Dataset content ▸
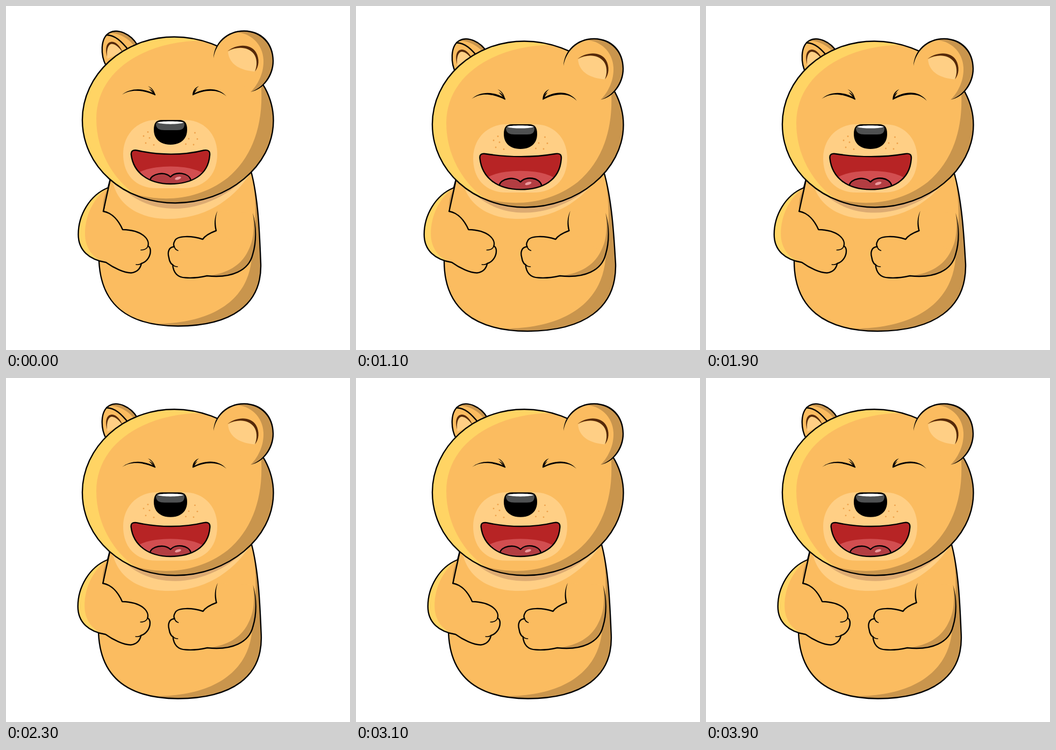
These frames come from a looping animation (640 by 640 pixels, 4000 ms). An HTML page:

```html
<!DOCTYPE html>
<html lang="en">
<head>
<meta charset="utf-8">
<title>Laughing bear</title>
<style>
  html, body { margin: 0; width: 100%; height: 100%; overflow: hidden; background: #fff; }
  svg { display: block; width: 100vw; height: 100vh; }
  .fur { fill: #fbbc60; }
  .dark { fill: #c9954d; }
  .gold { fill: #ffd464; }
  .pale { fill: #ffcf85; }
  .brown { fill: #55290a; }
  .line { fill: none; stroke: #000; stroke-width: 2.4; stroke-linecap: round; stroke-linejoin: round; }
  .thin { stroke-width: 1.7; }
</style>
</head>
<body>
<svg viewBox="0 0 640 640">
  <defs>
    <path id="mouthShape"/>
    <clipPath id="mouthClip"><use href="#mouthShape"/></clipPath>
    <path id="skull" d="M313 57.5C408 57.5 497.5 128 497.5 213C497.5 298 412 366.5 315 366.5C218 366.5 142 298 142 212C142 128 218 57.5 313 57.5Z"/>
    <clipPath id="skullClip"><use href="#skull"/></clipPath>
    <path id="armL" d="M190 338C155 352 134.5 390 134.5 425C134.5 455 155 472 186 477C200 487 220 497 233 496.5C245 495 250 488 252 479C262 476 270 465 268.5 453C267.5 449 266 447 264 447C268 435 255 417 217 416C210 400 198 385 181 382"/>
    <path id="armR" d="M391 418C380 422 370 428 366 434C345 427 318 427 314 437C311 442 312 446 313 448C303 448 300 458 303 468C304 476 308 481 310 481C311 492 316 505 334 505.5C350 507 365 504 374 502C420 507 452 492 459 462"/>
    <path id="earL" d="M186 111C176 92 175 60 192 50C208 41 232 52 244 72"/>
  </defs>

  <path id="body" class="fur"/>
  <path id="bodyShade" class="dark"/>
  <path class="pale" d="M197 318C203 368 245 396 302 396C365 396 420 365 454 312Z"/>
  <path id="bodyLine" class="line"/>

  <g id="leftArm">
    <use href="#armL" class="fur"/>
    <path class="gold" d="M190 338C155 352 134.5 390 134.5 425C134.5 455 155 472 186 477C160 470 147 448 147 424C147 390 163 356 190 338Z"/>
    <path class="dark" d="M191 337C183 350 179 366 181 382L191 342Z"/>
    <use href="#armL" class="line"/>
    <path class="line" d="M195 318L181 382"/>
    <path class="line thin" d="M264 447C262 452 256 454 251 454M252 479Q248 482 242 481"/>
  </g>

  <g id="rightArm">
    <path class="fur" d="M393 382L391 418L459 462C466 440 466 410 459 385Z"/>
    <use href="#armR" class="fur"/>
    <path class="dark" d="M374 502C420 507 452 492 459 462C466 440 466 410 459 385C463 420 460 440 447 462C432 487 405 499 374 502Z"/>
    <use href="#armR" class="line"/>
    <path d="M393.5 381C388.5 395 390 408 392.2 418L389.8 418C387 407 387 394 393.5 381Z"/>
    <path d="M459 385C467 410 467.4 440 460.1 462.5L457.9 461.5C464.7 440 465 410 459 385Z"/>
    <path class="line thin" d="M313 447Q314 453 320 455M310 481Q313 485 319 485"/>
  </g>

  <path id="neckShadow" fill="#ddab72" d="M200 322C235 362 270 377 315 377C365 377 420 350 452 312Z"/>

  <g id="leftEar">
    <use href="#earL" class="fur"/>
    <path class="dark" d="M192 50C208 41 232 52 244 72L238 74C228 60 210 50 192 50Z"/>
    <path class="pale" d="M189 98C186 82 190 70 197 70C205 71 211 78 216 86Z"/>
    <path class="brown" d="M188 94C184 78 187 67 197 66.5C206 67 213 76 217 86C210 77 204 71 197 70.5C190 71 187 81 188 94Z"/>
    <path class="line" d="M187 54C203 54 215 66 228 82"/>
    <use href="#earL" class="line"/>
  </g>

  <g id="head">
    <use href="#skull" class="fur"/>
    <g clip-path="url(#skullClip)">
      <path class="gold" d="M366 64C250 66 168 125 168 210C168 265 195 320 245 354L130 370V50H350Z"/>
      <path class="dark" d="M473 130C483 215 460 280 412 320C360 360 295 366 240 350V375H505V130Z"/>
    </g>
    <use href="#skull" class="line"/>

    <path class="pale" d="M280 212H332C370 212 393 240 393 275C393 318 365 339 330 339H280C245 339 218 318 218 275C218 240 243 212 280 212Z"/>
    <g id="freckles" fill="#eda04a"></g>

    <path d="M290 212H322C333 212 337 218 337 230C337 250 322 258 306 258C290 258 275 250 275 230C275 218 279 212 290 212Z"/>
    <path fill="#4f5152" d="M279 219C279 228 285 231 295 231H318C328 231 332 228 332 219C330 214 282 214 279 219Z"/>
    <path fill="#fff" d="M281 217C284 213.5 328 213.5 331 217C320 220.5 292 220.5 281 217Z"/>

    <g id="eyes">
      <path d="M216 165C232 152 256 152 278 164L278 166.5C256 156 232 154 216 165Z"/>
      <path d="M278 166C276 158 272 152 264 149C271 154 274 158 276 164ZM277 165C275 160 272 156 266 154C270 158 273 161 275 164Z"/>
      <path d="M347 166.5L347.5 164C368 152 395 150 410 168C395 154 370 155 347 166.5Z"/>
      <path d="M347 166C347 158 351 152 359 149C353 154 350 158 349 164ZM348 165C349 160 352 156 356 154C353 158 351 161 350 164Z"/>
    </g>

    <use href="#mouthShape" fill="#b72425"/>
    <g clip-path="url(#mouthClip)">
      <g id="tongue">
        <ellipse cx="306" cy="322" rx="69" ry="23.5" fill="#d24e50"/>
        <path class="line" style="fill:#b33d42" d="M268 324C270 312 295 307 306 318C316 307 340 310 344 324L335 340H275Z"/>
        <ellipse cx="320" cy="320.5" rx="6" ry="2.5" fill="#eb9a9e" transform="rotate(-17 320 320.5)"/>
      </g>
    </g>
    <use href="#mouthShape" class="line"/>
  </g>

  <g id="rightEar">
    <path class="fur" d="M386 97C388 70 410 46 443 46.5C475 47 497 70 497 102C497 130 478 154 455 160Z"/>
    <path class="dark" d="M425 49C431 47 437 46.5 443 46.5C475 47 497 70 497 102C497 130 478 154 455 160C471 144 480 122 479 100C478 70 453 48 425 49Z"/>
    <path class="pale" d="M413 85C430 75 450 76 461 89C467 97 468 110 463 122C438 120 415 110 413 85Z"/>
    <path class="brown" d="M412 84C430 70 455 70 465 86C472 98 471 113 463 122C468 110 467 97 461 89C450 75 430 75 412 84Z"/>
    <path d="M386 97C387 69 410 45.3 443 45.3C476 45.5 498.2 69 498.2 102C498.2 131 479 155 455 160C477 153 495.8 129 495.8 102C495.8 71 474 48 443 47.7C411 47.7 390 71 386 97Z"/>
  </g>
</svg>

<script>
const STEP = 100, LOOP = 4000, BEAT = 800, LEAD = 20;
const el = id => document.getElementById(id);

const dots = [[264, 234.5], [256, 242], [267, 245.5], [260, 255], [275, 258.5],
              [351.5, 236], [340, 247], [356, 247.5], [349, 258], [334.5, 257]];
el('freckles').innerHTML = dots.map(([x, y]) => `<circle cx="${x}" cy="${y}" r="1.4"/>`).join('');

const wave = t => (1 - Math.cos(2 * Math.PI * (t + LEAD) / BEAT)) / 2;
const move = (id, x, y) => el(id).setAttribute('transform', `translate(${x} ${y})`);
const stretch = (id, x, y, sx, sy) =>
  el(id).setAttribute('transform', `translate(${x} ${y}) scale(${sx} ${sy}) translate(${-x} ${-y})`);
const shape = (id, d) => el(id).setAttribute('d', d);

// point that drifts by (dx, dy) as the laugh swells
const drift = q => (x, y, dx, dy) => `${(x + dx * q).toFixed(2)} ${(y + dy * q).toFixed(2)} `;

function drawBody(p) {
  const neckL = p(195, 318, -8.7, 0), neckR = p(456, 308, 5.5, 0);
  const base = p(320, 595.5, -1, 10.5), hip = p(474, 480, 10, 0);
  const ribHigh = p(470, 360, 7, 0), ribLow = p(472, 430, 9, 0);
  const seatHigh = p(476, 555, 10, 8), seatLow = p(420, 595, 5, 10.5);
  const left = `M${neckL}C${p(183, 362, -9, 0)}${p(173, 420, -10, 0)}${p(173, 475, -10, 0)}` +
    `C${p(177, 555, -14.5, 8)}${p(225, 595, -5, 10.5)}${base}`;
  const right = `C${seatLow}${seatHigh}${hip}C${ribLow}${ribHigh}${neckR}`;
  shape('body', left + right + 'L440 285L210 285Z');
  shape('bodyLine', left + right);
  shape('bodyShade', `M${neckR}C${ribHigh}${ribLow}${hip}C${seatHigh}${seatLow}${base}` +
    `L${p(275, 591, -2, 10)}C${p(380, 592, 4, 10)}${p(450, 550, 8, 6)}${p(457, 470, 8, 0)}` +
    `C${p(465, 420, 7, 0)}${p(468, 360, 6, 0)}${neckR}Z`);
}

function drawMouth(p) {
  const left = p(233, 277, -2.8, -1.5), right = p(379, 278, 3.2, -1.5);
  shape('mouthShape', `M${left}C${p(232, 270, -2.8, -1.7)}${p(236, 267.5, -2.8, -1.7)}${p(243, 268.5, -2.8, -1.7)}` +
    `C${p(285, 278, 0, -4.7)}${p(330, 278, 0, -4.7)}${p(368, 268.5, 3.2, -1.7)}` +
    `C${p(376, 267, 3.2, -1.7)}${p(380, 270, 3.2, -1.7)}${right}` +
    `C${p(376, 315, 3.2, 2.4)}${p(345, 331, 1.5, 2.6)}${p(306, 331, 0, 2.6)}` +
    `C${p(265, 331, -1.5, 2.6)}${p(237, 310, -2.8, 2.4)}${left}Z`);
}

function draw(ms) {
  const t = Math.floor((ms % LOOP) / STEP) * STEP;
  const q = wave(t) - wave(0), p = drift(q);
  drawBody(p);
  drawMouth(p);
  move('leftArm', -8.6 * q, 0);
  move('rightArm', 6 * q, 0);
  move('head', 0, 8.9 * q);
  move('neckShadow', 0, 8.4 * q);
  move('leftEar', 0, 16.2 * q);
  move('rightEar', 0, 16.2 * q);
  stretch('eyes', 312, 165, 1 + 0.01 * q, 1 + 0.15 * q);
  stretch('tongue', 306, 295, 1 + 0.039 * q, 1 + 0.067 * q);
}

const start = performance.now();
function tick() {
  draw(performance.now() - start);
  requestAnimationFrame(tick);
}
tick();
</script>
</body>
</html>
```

What to work on ▸ Whichever lines of the material hold the word "function", find and copy them.

Result of the exercise ▸
function drawBody(p) {
function drawMouth(p) {
function draw(ms) {
function tick() {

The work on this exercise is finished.